"Our supreme purpose in life is not to make a fortune, nor to pursue pleasure, nor to write our name on history, but to discover this spark of the divine that is on our hearts," writes Eknath Easwaran (1911-1999) in this ebullient mystical volume. The author, who taught meditation and wrote more than 25 books, was well-versed in many spiritual traditions. This work taps into the richness of the Christian mystical tradition with quotations from Meister Eckhart, Mechthild of Magdeburg, Teresa of Avila, and John Ruysbroeck. Original Goodness is organized around the themes expressed in the Beatitudes of Jesus’ Sermon on the Mount: purity, humility, simplicity, patience, love, mercy, peacemaking, and desire.

One of the roadblocks to living in sync with these inspiring qualities is seeing ourselves as separate from others. This can become a habit and a compulsive state of mind that keeps us uneasy and alienated. A much better way is to look upon every person as a son or daughter of God who has something important to convey to us. Or as Thomas a Kempis put it: "If your heart were sincere and upright every creature would be unto you a looking-glass of life and a book of holy doctrine." The challenge here is to see everyone in a positive light rather than as a danger to us.
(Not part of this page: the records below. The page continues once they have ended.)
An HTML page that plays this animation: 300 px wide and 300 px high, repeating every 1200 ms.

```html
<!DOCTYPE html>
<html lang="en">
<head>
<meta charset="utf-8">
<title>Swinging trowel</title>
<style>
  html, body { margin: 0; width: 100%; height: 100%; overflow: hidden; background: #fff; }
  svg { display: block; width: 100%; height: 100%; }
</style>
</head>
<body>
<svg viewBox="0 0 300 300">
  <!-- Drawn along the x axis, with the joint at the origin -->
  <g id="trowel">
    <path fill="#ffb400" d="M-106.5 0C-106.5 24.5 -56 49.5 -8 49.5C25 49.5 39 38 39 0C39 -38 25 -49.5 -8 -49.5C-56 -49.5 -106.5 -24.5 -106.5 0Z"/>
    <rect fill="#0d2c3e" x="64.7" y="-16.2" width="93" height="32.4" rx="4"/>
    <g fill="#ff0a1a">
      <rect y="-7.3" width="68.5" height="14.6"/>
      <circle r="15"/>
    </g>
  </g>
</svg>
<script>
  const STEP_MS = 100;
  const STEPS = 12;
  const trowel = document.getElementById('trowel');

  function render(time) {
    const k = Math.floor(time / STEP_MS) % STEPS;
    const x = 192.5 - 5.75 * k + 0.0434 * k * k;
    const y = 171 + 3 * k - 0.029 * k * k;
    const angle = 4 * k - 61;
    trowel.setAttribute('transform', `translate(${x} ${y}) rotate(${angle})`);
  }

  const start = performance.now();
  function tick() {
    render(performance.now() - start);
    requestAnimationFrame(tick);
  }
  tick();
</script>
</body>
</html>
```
Easwaran always has a medley of material on the life and work of Mahatma Gandhi. When he was asked if he were free from ambition, he answered. "Oh no! I am the most ambitious man in the world. I want to make myself a zero." The author comes up with another even more striking way of describing the spiritual dynamic at work in this extraordinary man's life: "I like to think of Gandhi as an energy tycoon, constantly drilling for the oil of mercy and pumping it up to allay violence, harnessing anger's fierce power in constructive action." When asked what kept him going, this nonviolent activist usually talked about his habit of putting others before himself.

Easwaran is a master weaver of quotations and personal vignettes to illustrate the richness of the spiritual life. With great élan, he moves from chapter to chapter mining the mystical treasures of the Christian tradition. He throws off one liners with ease and many of these spark deep thought. An example: "Whenever we utter an angry word or raise a hand against our neighbor, we are driving another nail to keep Jesus up on the cross."